### YOUR OBJECTIVE
Every line from the top of the records through the one bearing "position: absolute; width: 261px;" is to be reproduced exactly, and pictures are to be left out.

### ENTRIES SHOWN
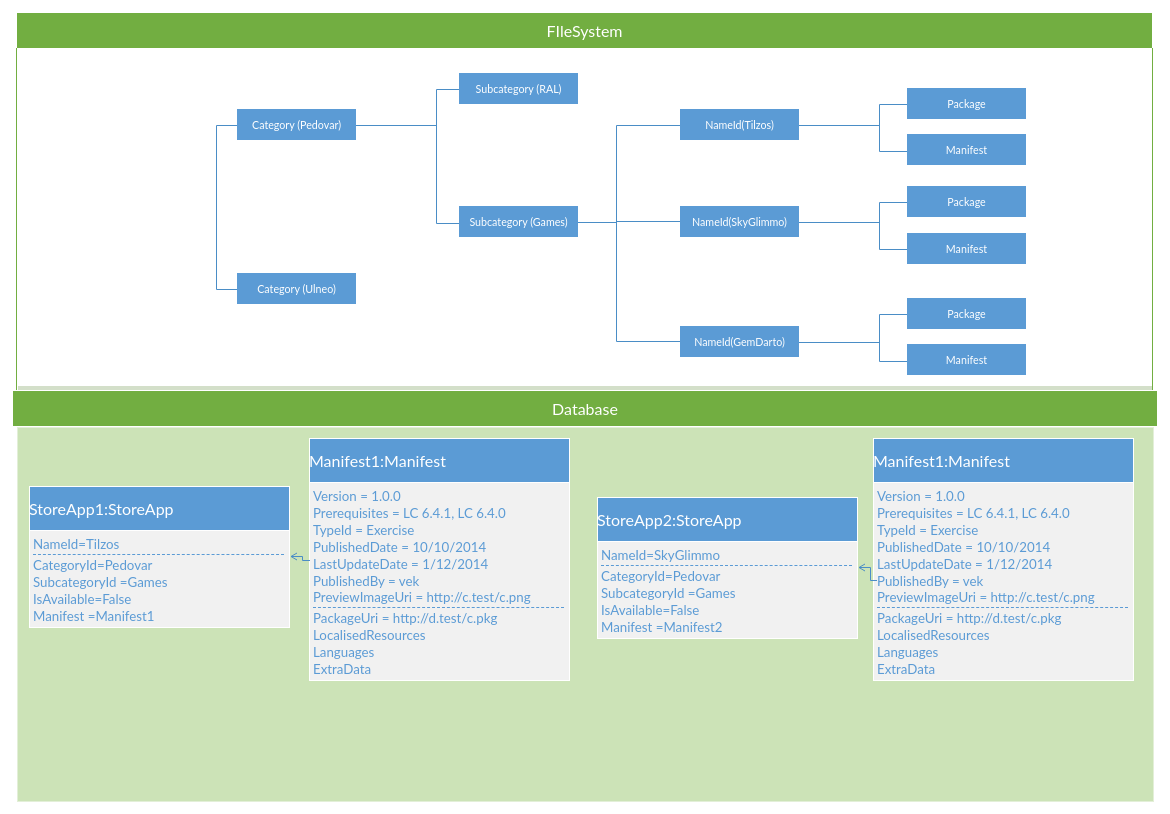
<!DOCTYPE html>
<html lang="en">
<head>
<meta charset="utf-8">
<title>File system and database structure</title>
<style>
:root {
  --green: #72ae41;
  --green-pale: #cce3b7;
  --blue: #5b9bd5;
  --line: #4a8dc6;
  --grey: #f1f1f1;
  --white: #fff;
}
* { box-sizing: border-box; margin: 0; padding: 0; }
html, body { width: 1170px; height: 814px; overflow: hidden; background: var(--white); }
body { position: relative; font-family: Lato, sans-serif; }
.bar {
  position: absolute; height: 35px;
  display: flex; align-items: center; justify-content: center;
  background: var(--green); color: var(--white);
  font-size: 16px; font-weight: 400;
}
.bar-files { left: 17px; top: 13px; width: 1135px; }
.bar-data { left: 13px; top: 391px; width: 1144px; }
.panel-files {
  position: absolute; left: 16px; top: 48px; width: 1137px; height: 342px;
  border: solid var(--green); border-width: 0 1px;
}
.panel-files::after {
  content: ""; position: absolute; left: 1px; right: 0; bottom: 0; height: 4px;
  background: #d3dfc9;
}
.panel-data {
  position: absolute; left: 17px; top: 427px; width: 1137px; height: 375px;
  background: var(--green-pale); border: 1px solid #e3efd8;
}
.connectors { position: absolute; left: 0; top: 0; fill: none; stroke: var(--line); stroke-width: 1; }
.node {
  position: absolute; width: 119px; height: 31px;
  display: flex; align-items: center; justify-content: center;
  background: var(--blue); color: var(--white);
  font-size: 10.7px; white-space: nowrap;
}
.col-category { left: 237px; }
.col-subcategory { left: 459px; }
.col-name { left: 680px; }
.col-file { left: 907px; }
.object {
  position: absolute; width: 261px; display: flex; flex-direction: column;
  background: var(--grey); border: 1px solid var(--white); color: var(--blue);
}
.object h2 {
  height: 44px; flex: none; display: flex; align-items: center;
  background: var(--blue); color: var(--white); border-bottom: 1px solid var(--white);
  font-size: 16px; font-weight: 400; text-indent: -1px;
}
.fields { padding: 5px 5px 0 3px; list-style: none; font-size: 13.3px; line-height: 16.9px; white-space: nowrap; }
.fields + .fields { padding-top: 2px; }
.fields + .fields::before {
  content: ""; display: block; height: 0; margin-bottom: 2px;
  border-top: 1px dashed var(--blue);
}
.fields + .fields { padding-top: 1px; }
.store { height: 142px; }
.manifest { height: 243px; top: 438px; }
</style>
</head>
<body>
<section aria-label="File system">
  <div class="panel-files"></div>
  <h1 class="bar bar-files">FIleSystem</h1>
  <svg class="connectors" width="1170" height="390" aria-hidden="true">
    <path d="M237 125.5H216.5V289.5H237"/>
    <path d="M356 125.5H436.5M459 89.5H436.5V223.5H459"/>
    <path d="M578 222.5H616.5M680 125.5H616.5V341.5H680M616.5 221.5H680"/>
    <path d="M799 125.5H879.5M907 104.5H879.5V151.5H907"/>
    <path d="M799 222.5H879.5M907 202.5H879.5V249.5H907"/>
    <path d="M799 342.5H879.5M907 314.5H879.5V361.5H907"/>
  </svg>
  <div class="node col-category" style="top:109px">Category (Pedovar)</div>
  <div class="node col-category" style="top:273px">Category (Ulneo)</div>
  <div class="node col-subcategory" style="top:73px">Subcategory (RAL)</div>
  <div class="node col-subcategory" style="top:206px">Subcategory (Games)</div>
  <div class="node col-name" style="top:109px">NameId(Tilzos)</div>
  <div class="node col-name" style="top:206px">NameId(SkyGlimmo)</div>
  <div class="node col-name" style="top:326px">NameId(GemDarto)</div>
  <div class="node col-file" style="top:88px">Package</div>
  <div class="node col-file" style="top:134px">Manifest</div>
  <div class="node col-file" style="top:186px">Package</div>
  <div class="node col-file" style="top:233px">Manifest</div>
  <div class="node col-file" style="top:298px">Package</div>
  <div class="node col-file" style="top:344px">Manifest</div>
</section>

<section aria-label="Database">
  <div class="panel-data"></div>
  <h1 class="bar bar-data">Database</h1>

  <article class="object store" style="left:29px;top:486px">
    <h2>StoreApp1:StoreApp</h2>
    <ul class="fields">
      <li>NameId=Tilzos</li>
    </ul>
    <ul class="fields">
      <li>CategoryId=Pedovar</li>
      <li>SubcategoryId =Games</li>
      <li>IsAvailable=False</li>
      <li>Manifest =Manifest1</li>
    </ul>
  </article>

  <article class="object manifest" style="left:309px">
    <h2>Manifest1:Manifest</h2>
    <ul class="fields">
      <li>Version = 1.0.0</li>
      <li>Prerequisites = LC 6.4.1, LC 6.4.0</li>
      <li>TypeId = Exercise</li>
      <li>PublishedDate = 10/10/2014</li>
      <li>LastUpdateDate = 1/12/2014</li>
      <li>PublishedBy = vek</li>
      <li>PreviewImageUri = http://c.test/c.png</li>
    </ul>
    <ul class="fields">
      <li>PackageUri = http://d.test/c.pkg</li>
      <li>LocalisedResources</li>
      <li>Languages</li>
      <li>ExtraData</li>
    </ul>
  </article>

  <article class="object store" style="left:597px;top:497px">
    <h2>StoreApp2:StoreApp</h2>
    <ul class="fields">
      <li>NameId=SkyGlimmo</li>
    </ul>
    <ul class="fields">
      <li>CategoryId=Pedovar</li>
      <li>SubcategoryId =Games</li>
      <li>IsAvailable=False</li>
      <li>Manifest =Manifest2</li>
    </ul>
  </article>

  <article class="object manifest" style="left:873px">
    <h2>Manifest1:Manifest</h2>
    <ul class="fields">
      <li>Version = 1.0.0</li>
      <li>Prerequisites = LC 6.4.1, LC 6.4.0</li>
      <li>TypeId = Exercise</li>
      <li>PublishedDate = 10/10/2014</li>
      <li>LastUpdateDate = 1/12/2014</li>
      <li>PublishedBy = vek</li>
      <li>PreviewImageUri = http://c.test/c.png</li>
    </ul>
    <ul class="fields">
      <li>PackageUri = http://d.test/c.pkg</li>
      <li>LocalisedResources</li>
      <li>Languages</li>
      <li>ExtraData</li>
    </ul>
  </article>

  <svg class="connectors" width="1170" height="814" aria-hidden="true">
    <path d="M310 560.5H302.5V556.5H291M297 553L291 556.5L297 560"/>
    <path d="M877 580.5H870.5V567.5H859M865 564L859 567.5L865 571"/>
  </svg>
</section>
</body>
</html>
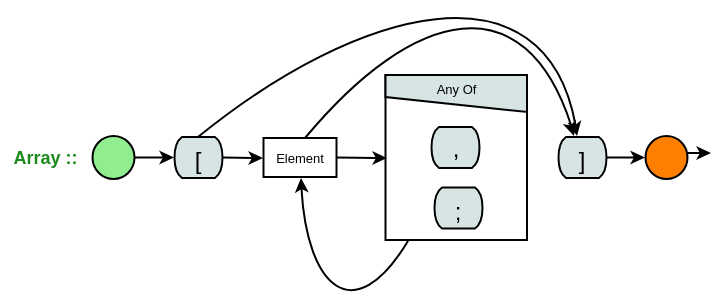
<!DOCTYPE html>
<html lang="en">
<head>
<meta charset="utf-8">
<title>Array syntax diagram</title>
<style>
:root {
  --paper: #fff;
  --ink: #000;
  --token: #d6e4e3;
  --start: #90ee90;
  --end: #ff8000;
  --rule: #1c891c;
}
* { box-sizing: border-box; }
body { margin: 0; background: var(--paper); }
.diagram {
  position: relative;
  width: 724px;
  height: 304px;
  overflow: hidden;
  background: var(--paper);
  color: var(--ink);
  font-family: "Liberation Sans", Arial, sans-serif;
}
.shapes { position: absolute; inset: 0; }
.outline { stroke: var(--ink); stroke-width: 2; }
.blank { fill: var(--paper); }
.token { fill: var(--token); }
.start { fill: var(--start); }
.end { fill: var(--end); }
.flow { fill: none; stroke: var(--ink); stroke-width: 2; }
.arrowhead { fill: var(--ink); }
.label {
  position: absolute;
  display: flex;
  align-items: center;
  justify-content: center;
  line-height: 1;
  white-space: nowrap;
}
.rule-name { left: 12px; top: 147px; width: 67px; height: 22px; font-size: 18px; font-weight: 700; color: var(--rule); }
.symbol { width: 50px; height: 42px; font-size: 24px; }
.open { left: 173px; top: 140px; }
.close { left: 557px; top: 140px; }
.comma { left: 431px; top: 128px; }
.semicolon { left: 433px; top: 191px; }
.element { left: 263px; top: 138px; width: 74px; height: 41px; font-size: 13px; }
.any-of { left: 386px; top: 79px; width: 141px; height: 20px; font-size: 13px; }
</style>
</head>
<body>
<main class="diagram">
  <svg class="shapes" width="724" height="304" viewBox="0 0 724 304" aria-hidden="true">
    <defs>
      <path id="token-shape" d="M8 0H41C51 7 51 34 41 41H8C-2 34 -2 7 8 0Z"/>
      <path id="arrow" class="arrowhead" d="M0 0L-15 -7L-11 0L-15 7Z"/>
    </defs>

    <g class="outline">
      <ellipse class="start" cx="113.5" cy="157.5" rx="21" ry="21.5"/>
      <use class="token" href="#token-shape" x="174" y="137"/>
      <rect class="blank" x="263.5" y="138" width="73" height="39"/>
      <rect class="blank" x="385.5" y="75" width="141.5" height="165"/>
      <polygon class="token" points="385.5,75 527,75 527,112 385.5,97"/>
      <use class="token" href="#token-shape" x="431" y="127"/>
      <use class="token" href="#token-shape" x="434" y="187.5"/>
      <use class="token" href="#token-shape" x="558" y="137"/>
      <ellipse class="end" cx="666.5" cy="157.5" rx="21" ry="21.5"/>
    </g>

    <g class="flow">
      <path d="M135 157.5H163"/>
      <path d="M223 157.5L253 158"/>
      <path d="M337 157.5L376 158"/>
      <path d="M607 157.5H634"/>
      <path d="M687 153H701"/>
      <path d="M198 137C359 6 545 -42 575.5 125"/>
      <path d="M305 138C415 6 525 -17 571 125"/>
      <path d="M408 241C353 332 307 286 301.5 189"/>
    </g>

    <use href="#arrow" transform="translate(174 157.5)"/>
    <use href="#arrow" transform="translate(263 158)"/>
    <use href="#arrow" transform="translate(387 158)"/>
    <use href="#arrow" transform="translate(645 157.5)"/>
    <use href="#arrow" transform="translate(711 153)"/>
    <use href="#arrow" transform="translate(577 136) rotate(80)"/>
    <use href="#arrow" transform="translate(574 136) rotate(72)"/>
    <use href="#arrow" transform="translate(301 178) rotate(-93)"/>
  </svg>

  <span class="label rule-name">Array ::</span>
  <span class="label symbol open">[</span>
  <span class="label element">Element</span>
  <span class="label any-of">Any Of</span>
  <span class="label symbol comma">,</span>
  <span class="label symbol semicolon">;</span>
  <span class="label symbol close">]</span>
</main>
</body>
</html>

### TASK SOLUTION
<!DOCTYPE html>
<html lang="en">
<head>
<meta charset="utf-8">
<title>File system and database structure</title>
<style>
:root {
  --green: #72ae41;
  --green-pale: #cce3b7;
  --blue: #5b9bd5;
  --line: #4a8dc6;
  --grey: #f1f1f1;
  --white: #fff;
}
* { box-sizing: border-box; margin: 0; padding: 0; }
html, body { width: 1170px; height: 814px; overflow: hidden; background: var(--white); }
body { position: relative; font-family: Lato, sans-serif; }
.bar {
  position: absolute; height: 35px;
  display: flex; align-items: center; justify-content: center;
  background: var(--green); color: var(--white);
  font-size: 16px; font-weight: 400;
}
.bar-files { left: 17px; top: 13px; width: 1135px; }
.bar-data { left: 13px; top: 391px; width: 1144px; }
.panel-files {
  position: absolute; left: 16px; top: 48px; width: 1137px; height: 342px;
  border: solid var(--green); border-width: 0 1px;
}
.panel-files::after {
  content: ""; position: absolute; left: 1px; right: 0; bottom: 0; height: 4px;
  background: #d3dfc9;
}
.panel-data {
  position: absolute; left: 17px; top: 427px; width: 1137px; height: 375px;
  background: var(--green-pale); border: 1px solid #e3efd8;
}
.connectors { position: absolute; left: 0; top: 0; fill: none; stroke: var(--line); stroke-width: 1; }
.node {
  position: absolute; width: 119px; height: 31px;
  display: flex; align-items: center; justify-content: center;
  background: var(--blue); color: var(--white);
  font-size: 10.7px; white-space: nowrap;
}
.col-category { left: 237px; }
.col-subcategory { left: 459px; }
.col-name { left: 680px; }
.col-file { left: 907px; }
.object {
  position: absolute; width: 261px; display: flex; flex-direction: column;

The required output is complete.